Stored data entries:

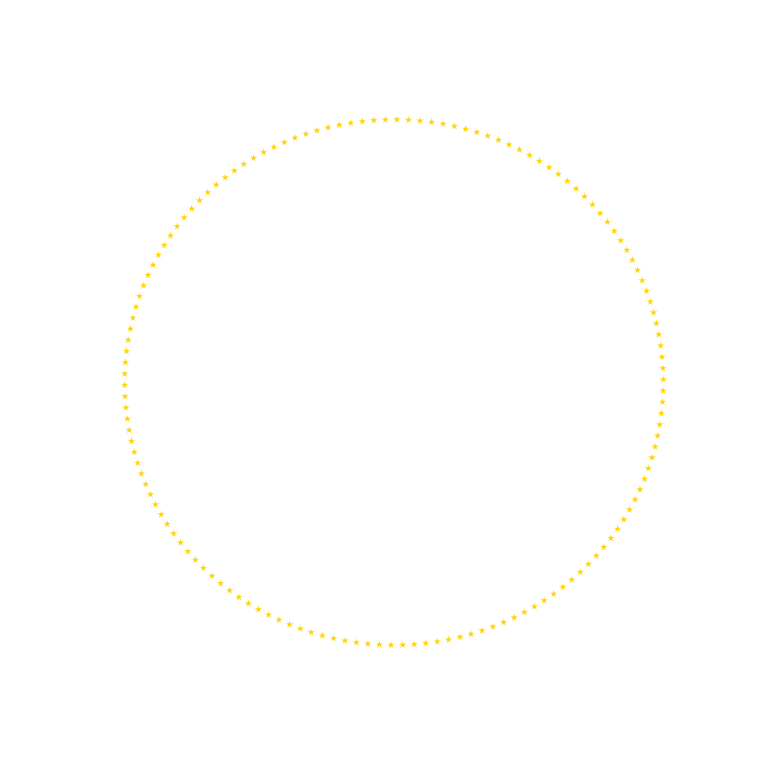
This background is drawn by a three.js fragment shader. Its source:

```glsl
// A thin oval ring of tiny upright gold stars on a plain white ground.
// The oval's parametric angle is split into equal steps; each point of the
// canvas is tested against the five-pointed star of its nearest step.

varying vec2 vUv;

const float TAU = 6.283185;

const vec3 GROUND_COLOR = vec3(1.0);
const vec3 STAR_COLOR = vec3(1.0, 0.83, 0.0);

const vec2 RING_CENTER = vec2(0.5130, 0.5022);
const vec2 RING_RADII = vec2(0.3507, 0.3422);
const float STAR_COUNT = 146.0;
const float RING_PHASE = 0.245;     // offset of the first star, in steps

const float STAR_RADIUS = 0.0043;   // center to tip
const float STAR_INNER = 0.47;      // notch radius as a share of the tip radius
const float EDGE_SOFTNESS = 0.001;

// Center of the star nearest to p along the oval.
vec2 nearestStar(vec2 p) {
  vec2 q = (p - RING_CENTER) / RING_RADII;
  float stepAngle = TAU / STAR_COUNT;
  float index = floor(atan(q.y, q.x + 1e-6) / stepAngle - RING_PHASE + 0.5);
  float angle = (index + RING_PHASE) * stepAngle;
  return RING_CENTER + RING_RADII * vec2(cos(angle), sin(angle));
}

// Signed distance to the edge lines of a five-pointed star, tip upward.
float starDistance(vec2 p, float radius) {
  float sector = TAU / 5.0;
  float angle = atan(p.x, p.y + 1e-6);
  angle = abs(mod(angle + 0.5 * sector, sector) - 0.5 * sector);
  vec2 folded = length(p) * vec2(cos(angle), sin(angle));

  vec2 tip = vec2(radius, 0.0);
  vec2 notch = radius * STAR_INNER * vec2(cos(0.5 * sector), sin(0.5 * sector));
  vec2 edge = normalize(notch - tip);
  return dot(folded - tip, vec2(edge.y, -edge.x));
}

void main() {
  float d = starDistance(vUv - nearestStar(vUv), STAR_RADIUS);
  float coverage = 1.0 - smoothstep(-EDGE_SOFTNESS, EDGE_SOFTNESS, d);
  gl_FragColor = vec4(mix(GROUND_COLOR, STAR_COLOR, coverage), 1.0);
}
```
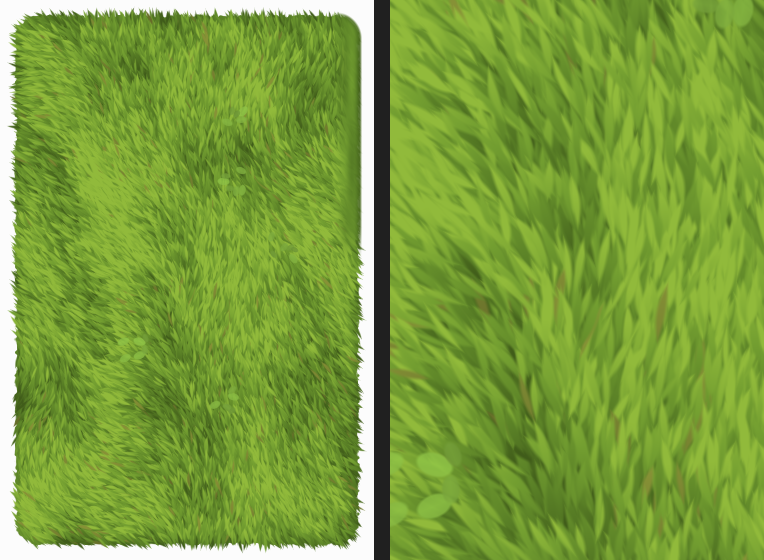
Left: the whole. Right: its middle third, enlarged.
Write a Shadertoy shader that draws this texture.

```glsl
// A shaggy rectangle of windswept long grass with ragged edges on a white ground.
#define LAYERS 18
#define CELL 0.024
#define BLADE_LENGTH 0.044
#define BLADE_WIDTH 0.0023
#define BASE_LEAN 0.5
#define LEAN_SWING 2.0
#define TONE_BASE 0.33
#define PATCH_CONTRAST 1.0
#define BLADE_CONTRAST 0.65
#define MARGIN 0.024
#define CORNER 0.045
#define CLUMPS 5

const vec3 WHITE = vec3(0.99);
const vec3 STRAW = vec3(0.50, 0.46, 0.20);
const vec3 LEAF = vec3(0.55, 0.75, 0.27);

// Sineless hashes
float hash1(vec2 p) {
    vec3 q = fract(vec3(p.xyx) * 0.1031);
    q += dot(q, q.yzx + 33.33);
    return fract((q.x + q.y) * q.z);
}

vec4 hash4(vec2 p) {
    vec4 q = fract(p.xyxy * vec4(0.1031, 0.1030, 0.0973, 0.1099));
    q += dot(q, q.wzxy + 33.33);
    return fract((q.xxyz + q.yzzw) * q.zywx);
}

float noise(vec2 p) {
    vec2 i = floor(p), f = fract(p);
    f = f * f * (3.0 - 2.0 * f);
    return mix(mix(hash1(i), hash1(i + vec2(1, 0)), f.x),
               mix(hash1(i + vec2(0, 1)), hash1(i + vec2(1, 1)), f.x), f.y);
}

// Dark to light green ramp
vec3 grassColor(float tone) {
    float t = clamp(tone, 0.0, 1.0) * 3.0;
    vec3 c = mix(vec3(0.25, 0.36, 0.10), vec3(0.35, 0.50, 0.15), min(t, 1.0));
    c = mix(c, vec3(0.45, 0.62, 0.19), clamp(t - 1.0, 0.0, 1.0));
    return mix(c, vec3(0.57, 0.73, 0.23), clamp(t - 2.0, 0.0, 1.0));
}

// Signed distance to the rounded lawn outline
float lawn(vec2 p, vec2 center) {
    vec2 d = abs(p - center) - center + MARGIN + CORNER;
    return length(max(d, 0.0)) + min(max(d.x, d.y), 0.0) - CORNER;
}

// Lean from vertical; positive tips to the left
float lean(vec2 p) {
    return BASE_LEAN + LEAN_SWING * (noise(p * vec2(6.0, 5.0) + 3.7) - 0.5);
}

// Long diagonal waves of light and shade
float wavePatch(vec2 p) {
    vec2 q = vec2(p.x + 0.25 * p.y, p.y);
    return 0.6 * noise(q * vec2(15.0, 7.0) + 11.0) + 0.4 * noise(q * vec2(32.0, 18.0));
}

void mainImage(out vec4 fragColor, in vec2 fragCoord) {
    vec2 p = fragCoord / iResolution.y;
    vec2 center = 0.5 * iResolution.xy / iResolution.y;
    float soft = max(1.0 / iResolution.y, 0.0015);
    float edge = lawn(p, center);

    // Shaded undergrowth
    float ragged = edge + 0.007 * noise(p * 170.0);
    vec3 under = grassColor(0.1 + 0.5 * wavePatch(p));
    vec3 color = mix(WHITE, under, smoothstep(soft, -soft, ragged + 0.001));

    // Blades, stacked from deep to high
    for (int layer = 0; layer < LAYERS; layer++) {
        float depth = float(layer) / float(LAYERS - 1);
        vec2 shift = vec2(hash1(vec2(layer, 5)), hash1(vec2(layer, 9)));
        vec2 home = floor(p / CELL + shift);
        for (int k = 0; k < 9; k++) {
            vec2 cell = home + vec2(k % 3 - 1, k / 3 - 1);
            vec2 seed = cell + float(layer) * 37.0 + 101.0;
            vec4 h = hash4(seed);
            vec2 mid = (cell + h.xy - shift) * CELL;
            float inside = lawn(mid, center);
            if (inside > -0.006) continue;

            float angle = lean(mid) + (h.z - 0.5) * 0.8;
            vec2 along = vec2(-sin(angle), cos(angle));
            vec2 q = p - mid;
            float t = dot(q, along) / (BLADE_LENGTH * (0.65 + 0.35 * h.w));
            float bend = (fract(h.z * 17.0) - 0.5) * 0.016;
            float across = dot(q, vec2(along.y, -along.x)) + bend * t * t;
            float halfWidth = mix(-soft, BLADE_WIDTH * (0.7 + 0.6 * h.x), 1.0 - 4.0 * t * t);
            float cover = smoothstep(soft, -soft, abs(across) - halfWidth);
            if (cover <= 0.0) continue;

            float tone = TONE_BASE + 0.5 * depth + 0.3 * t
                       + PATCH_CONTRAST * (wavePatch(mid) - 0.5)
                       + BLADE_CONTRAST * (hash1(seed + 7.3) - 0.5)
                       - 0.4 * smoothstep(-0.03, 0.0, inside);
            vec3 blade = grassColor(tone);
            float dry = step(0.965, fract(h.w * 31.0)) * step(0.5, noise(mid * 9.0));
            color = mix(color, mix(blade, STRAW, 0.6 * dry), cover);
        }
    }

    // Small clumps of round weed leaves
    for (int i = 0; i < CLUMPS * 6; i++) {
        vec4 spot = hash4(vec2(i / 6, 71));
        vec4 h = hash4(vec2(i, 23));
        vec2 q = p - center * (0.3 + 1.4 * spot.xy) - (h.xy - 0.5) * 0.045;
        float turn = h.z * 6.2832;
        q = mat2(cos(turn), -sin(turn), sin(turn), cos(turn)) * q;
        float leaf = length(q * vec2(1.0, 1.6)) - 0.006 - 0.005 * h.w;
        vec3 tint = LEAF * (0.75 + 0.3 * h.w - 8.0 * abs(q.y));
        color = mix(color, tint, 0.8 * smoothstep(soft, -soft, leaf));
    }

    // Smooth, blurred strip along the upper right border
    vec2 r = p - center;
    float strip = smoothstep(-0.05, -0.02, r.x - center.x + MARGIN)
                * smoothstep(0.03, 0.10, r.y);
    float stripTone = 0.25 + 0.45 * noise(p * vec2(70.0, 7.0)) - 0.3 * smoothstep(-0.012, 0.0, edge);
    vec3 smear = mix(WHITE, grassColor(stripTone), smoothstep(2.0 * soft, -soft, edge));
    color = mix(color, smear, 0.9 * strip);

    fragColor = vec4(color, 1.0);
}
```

* Exercise directions:
Whenever a line above includes "fract", copy it in full.

* Solution:
    vec3 q = fract(vec3(p.xyx) * 0.1031);
    return fract((q.x + q.y) * q.z);
    vec4 q = fract(p.xyxy * vec4(0.1031, 0.1030, 0.0973, 0.1099));
    return fract((q.xxyz + q.yzzw) * q.zywx);
    vec2 i = floor(p), f = fract(p);
            float bend = (fract(h.z * 17.0) - 0.5) * 0.016;
            float dry = step(0.965, fract(h.w * 31.0)) * step(0.5, noise(mid * 9.0));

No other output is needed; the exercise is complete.